Uber buys Mideast rival Careem for $3.1 billion in its biggest acquisition to date

Careem co-founder Abdullah Elyas at the Careem office in Riyadh, Saudi Arabia.
(Nariman El-Mofty / Associated Press)

Uber Technologies Inc. Chief Executive Dara Khosrowshahi has cut the largest deal of his tenure, buying Middle Eastern ride-hailing competitor Careem Networks for $3.1 billion.

Uber will pay Dubai-based Careem $1.4 billion in cash and $1.7 billion in convertible notes when the deal closes, the two companies said in a statement. They are seeking regulatory approval in the 15 countries where Careem operates. Bloomberg had previously reported some details of the deal, which is expected to close in the first quarter of 2020.

The deal comes as San Francisco-based Uber is preparing to file in April for an initial public offering, people familiar with the matter have said. The acquisition isn’t expected to slow Uber’s IPO process and will enable the ride-hailing firm to emphasize its global footprint relative to rival Lyft Inc., which is expected to begin trading Friday.

The acquisition will be Uber’s priciest and will mark the first time the company has bought one of its regional competitors. Uber has sold many international business units, including in China, Southeast Asia and Russia, taking stakes in Didi Chuxing Inc., Grab and Yandex in the process. Another recent major purchase was electric bike company Jump Bikes.


The Careem acquisition represents one of the largest technology deals in the Middle East, according to data compiled by Bloomberg. As part of the agreement, Careem will continue to operate as a stand-alone brand after the deal closes.

Careem will become a wholly owned subsidiary of Uber. Mudassir Sheikha will remain as Careem’s CEO. Careem will have its own board, with three representatives from Uber and two from Careem. Both companies’ apps will continue to operate under separate brands. Jefferies acted as exclusive financial advisor to Careem on the transaction

Because the move combines the two largest ride-hailing companies in the Middle East, it could face regulatory scrutiny. One inevitable selling point of the deal will be that it enables the two companies to raise prices, while also reducing pressure to compete with each other in how much they pay drivers.

“Uber was very good at convincing the management team that [Careem] can run independently post-acquisition,” said venture capitalist David Chao, an investor in Careem. “I think terms were good and this was a huge victory for Uber.”
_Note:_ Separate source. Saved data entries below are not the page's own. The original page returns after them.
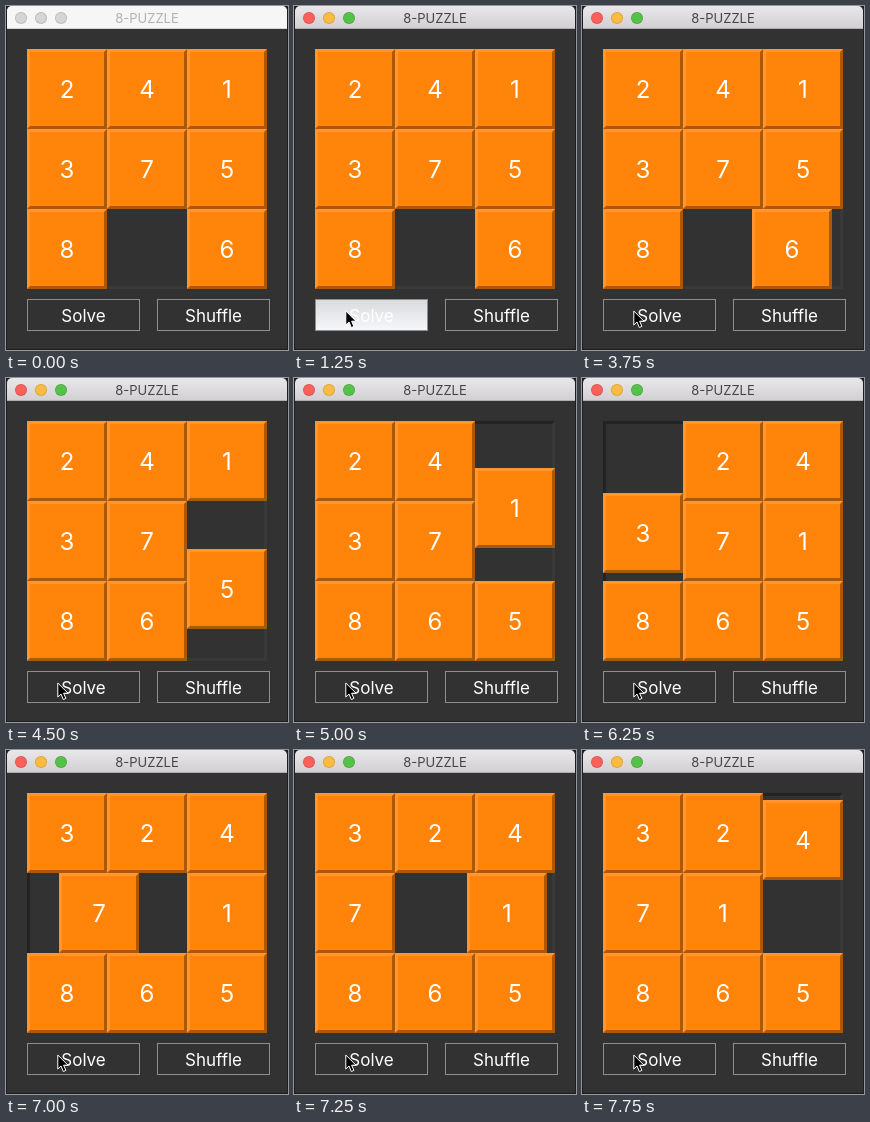
Write an HTML page that moves like this. It is 282 by 344 pixels and loops after 8000 ms.

```html
<!DOCTYPE html>
<html lang="en">
<head>
<meta charset="utf-8">
<title>8-PUZZLE</title>
<style>
  html, body { margin: 0; width: 100%; height: 100%; overflow: hidden; background: #1e1e1e; }
  body { font-family: Inter, "Liberation Sans", sans-serif; color: #fff; }
  div { position: absolute; box-sizing: border-box; }
  #stage { left: 0; top: 0; width: 282px; height: 344px; overflow: hidden; }
  #window { left: 1px; top: 0; width: 280px; height: 343px; background: #323232; border-radius: 5px 5px 0 0; overflow: hidden; }
  .bar { left: 0; top: 0; width: 280px; height: 23px; font-size: 13px; line-height: 25px; text-align: center; }
  .bar.active { background: linear-gradient(#e9e7e9, #d2d0d2); border-bottom: 1px solid #b0aeb0; color: #464446; }
  .bar.idle { background: #f6f6f6; border-bottom: 1px solid #d4d4d4; color: #b2b2b2; }
  .light { top: 6px; width: 12px; height: 12px; border-radius: 50%; border: 0.5px solid rgba(0, 0, 0, .12); }
  #board { left: 21px; top: 43px; width: 240px; height: 240px; }
  #frame { inset: 0; border: 3px solid; border-color: #232323 #393939 #393939 #232323; }
  .tile { width: 80px; height: 80px; background: #ff8409; border: 3px solid;
    border-color: #ff9630 #ab5807 #ab5807 #ff9630;
    font-size: 24px; line-height: 75px; text-align: center; }
  .button { top: 293px; width: 113px; height: 32px; border: 1px solid #8f8f91; font-size: 17px; line-height: 32px; text-align: center; }
  #pressed { inset: 0; background: linear-gradient(#dadbde, #f6f7fa); }
  .button span { position: relative; }
  #cursor { position: absolute; left: 0; top: 0; }
</style>
</head>
<body>
<div id="stage">
  <div id="window">
    <div class="bar active">8-PUZZLE</div>
    <div class="bar idle" id="idle">8-PUZZLE</div>
  </div>
  <div id="board"><div id="frame"></div></div>
  <div class="button" style="left:21px"><div id="pressed"></div><span>Solve</span></div>
  <div class="button" style="left:151px"><span>Shuffle</span></div>
  <svg id="cursor" width="13" height="20">
    <path d="M.8 1V15L4 12L6.3 17.5L8.9 16.4L6.6 11.2H11Z" fill="#000" stroke="#fff"/>
  </svg>
</div>
<script>
  const LOOP = 8000, TICK = 250, CELL = 80;
  const $ = id => document.getElementById(id);

  function add(parent, cls, text = '') {
    const el = document.createElement('div');
    el.className = cls;
    el.textContent = text;
    parent.append(el);
    return el;
  }

  // steps: [ms, value]; each value holds until the next one
  function play(el, prop, steps) {
    const last = steps[steps.length - 1][1];
    const keys = [...steps, [LOOP, last]].map(([ms, value]) =>
      ({ offset: ms / LOOP, [prop]: value, easing: 'step-end' }));
    el.animate(keys, { duration: LOOP, iterations: Infinity });
  }

  const at = (x, y) => `translate(${x}px, ${y}px)`;

  // Window buttons
  const paint = (bar, colors) => colors.forEach((color, i) => {
    const light = add(bar, 'light');
    light.style.left = 8 + 20 * i + 'px';
    light.style.background = color;
  });
  paint(document.querySelector('.active'), ['#fc605b', '#fdbc40', '#57c24a']);
  paint($('idle'), Array(3).fill('#d6d6d6'));

  // Tiles
  const tiles = {};
  [...'2413758 6'].forEach((n, i) => {
    if (n === ' ') return;
    const x = i % 3 * CELL, y = Math.floor(i / 3) * CELL;
    tiles[n] = { el: add($('board'), 'tile', n), x, y, steps: [[0, at(x, y)]] };
  });

  // tile, direction, distance covered at the first and second tick
  const moves = [
    [6, -1, 0, 11, 49], [5, 0, 1, 7, 48], [1, 0, 1, 7, 47],
    [4, 1, 0, 8, 47], [2, 1, 0, 7, 48], [3, 0, -1, 8, 49],
    [7, -1, 0, 8, 48], [1, -1, 0, 8, 48], [4, 0, 1, 7, 48]
  ];
  moves.forEach(([n, dx, dy, ...dist], i) => {
    const tile = tiles[n], start = 3750 + 2 * TICK * i;
    [...dist, CELL].forEach((d, k) => {
      const ms = start + k * TICK;
      if (ms < LOOP) tile.steps.push([ms, at(tile.x + dx * d, tile.y + dy * d)]);
    });
    tile.x += dx * CELL;
    tile.y += dy * CELL;
  });
  Object.values(tiles).forEach(tile => play(tile.el, 'transform', tile.steps));

  play($('idle'), 'opacity', [[0, 1], [1250, 0]]);
  play($('pressed'), 'opacity', [[0, 0], [1250, 1], [3750, 0]]);
  play($('cursor'), 'transform', [
    [0, at(-40, -40)], [250, at(110, 179)], [500, at(68, 262)], [750, at(51, 301)], [1000, at(51, 304)]
  ]);
</script>
</body>
</html>
```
Some of Careem’s early backers are set to benefit from the deal. Riyadh, Saudi Arabia-based Al Tayyar Travel Group, one of the company’s largest corporate shareholders and earliest investors, said it expects to gain at least $470 million, pushing shares up more than 8%. Saudi Telecom expects to get about $274 million in cash and stock.

“For investors of Careem, this acquisition is a good deal as they have the minimum guaranteed price of $3.1 billion,” said Meziane Lasfer, a professor of finance at Cass Business School in Dubai. Because part of the acquisition is paid for in Uber shares, Careem investors also have “a large potential upside value” if the shares go higher than the $55 price on which the deal is based.